“That teachers used technology to enable access to a wider range of learning resources, to keep the content current, and to provide greater depth and “richness” not otherwise available. Improved access also helped teachers to tailor or personalize instruction to meet a wide range of learning needs, including for students with disabilities. Our results also showed that teachers used technology to connect people with each other and to new information, ideas, and perspectives. This in turn enabled students to extend the purpose and audience of their work in an authentic way. Students actively sought their own information and shared their learning with a larger community outside of their classroom, which in turn created a greater sense of pride in and responsibility for their work. Perhaps most importantly, we found that technology transformed teachers’ roles as educators and activated cognitive processes that learning science tells us enhance learning”.

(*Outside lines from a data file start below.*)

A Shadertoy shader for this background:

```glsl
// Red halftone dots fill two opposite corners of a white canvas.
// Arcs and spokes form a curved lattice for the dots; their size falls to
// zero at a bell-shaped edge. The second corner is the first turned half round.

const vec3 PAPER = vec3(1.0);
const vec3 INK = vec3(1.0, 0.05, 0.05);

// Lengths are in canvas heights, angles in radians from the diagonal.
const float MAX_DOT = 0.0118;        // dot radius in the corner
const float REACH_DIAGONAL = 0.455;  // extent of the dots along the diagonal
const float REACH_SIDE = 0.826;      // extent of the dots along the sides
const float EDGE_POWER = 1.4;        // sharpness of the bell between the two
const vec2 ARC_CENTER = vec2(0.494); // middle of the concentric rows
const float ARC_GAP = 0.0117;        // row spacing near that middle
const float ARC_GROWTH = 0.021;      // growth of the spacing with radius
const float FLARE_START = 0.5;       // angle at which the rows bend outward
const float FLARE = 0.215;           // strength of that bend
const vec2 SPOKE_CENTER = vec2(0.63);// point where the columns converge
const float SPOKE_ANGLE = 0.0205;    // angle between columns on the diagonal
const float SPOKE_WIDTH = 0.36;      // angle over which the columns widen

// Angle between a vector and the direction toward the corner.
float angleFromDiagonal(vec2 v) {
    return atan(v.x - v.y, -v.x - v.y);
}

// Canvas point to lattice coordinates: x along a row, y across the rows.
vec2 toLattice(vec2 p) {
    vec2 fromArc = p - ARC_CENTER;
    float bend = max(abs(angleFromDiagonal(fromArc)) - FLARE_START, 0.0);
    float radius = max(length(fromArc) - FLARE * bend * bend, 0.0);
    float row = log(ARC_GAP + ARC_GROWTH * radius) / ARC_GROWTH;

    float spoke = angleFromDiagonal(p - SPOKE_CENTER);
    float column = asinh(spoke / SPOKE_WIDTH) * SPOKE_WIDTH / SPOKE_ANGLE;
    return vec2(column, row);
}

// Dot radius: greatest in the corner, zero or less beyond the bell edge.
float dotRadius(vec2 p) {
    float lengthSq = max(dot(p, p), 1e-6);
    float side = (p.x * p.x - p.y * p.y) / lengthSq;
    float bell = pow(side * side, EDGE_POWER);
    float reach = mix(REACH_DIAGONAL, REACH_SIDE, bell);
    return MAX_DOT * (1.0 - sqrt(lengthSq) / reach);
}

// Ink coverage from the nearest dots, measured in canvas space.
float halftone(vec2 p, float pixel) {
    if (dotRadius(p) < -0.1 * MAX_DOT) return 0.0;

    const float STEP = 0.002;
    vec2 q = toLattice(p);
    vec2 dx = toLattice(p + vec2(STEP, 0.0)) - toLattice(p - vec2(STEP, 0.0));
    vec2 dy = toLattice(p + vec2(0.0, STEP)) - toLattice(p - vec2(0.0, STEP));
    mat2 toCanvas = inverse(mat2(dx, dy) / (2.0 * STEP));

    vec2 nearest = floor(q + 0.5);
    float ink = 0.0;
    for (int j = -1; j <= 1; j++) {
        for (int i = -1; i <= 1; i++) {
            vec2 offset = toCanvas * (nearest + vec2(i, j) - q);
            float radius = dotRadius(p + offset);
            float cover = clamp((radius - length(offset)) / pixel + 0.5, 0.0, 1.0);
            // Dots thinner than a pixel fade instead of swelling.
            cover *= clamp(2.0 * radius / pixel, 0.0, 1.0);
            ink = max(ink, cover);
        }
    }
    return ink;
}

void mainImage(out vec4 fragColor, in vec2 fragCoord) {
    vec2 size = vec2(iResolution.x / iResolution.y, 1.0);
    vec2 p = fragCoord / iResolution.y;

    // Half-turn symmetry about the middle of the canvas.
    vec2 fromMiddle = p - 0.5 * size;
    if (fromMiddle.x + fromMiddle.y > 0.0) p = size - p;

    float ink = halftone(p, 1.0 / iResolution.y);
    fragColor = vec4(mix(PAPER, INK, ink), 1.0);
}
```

So, does technology enhance learning? I return to my original stance: it depends. When we think about this question we need to consider distraction but ask ourselves if we have given students the tools they need in order to manage device distraction. Have we set up the appropriate procedures for device use in our classrooms to maximize learning and minimize distraction? With the appropriate instructional and management strategies in place, we can move on to examining how we might integrate technology in a meaningful way so that it can enhance learning. The SAMR model is a good place to start thinking about this. What is it that we want students to do with the technology? How can technology allow for learning that was not previously possible?
In my classroom, I teach from a blended learning approach, combining digital media with other more traditional teaching methods. Before we start learning with technology, we begin in September by learning how to use technology. Included in this learning is management of time, place and the tools we use when it comes to our devices. In a third grade classroom, this means learning about safety online, privacy, being responsible digital citizens and finding balance. All of these understandings must be in place before we begin learning with technology. In my opinion, this blended approach allows for technology to enhance learning in a meaningful way. Key to this approach is the teacher and as my classmate Wendy argued, “it’s not technology that motivates and engages students, its teachers. Bad tech isn’t good learning”. After all, we live in a digital world and students need the skills that technology is providing for them. Banning technology is a losing battle — it is not going away!
This week’s debate topic is not about tech as a distraction or whether or not tech is allowed in the classroom. This debate should focus on how teachers implement the use of technology in the classroom and what we want students to be able to do with the technology we provide for them. So, does technology enhance student learning? The answer is up to you, the teacher.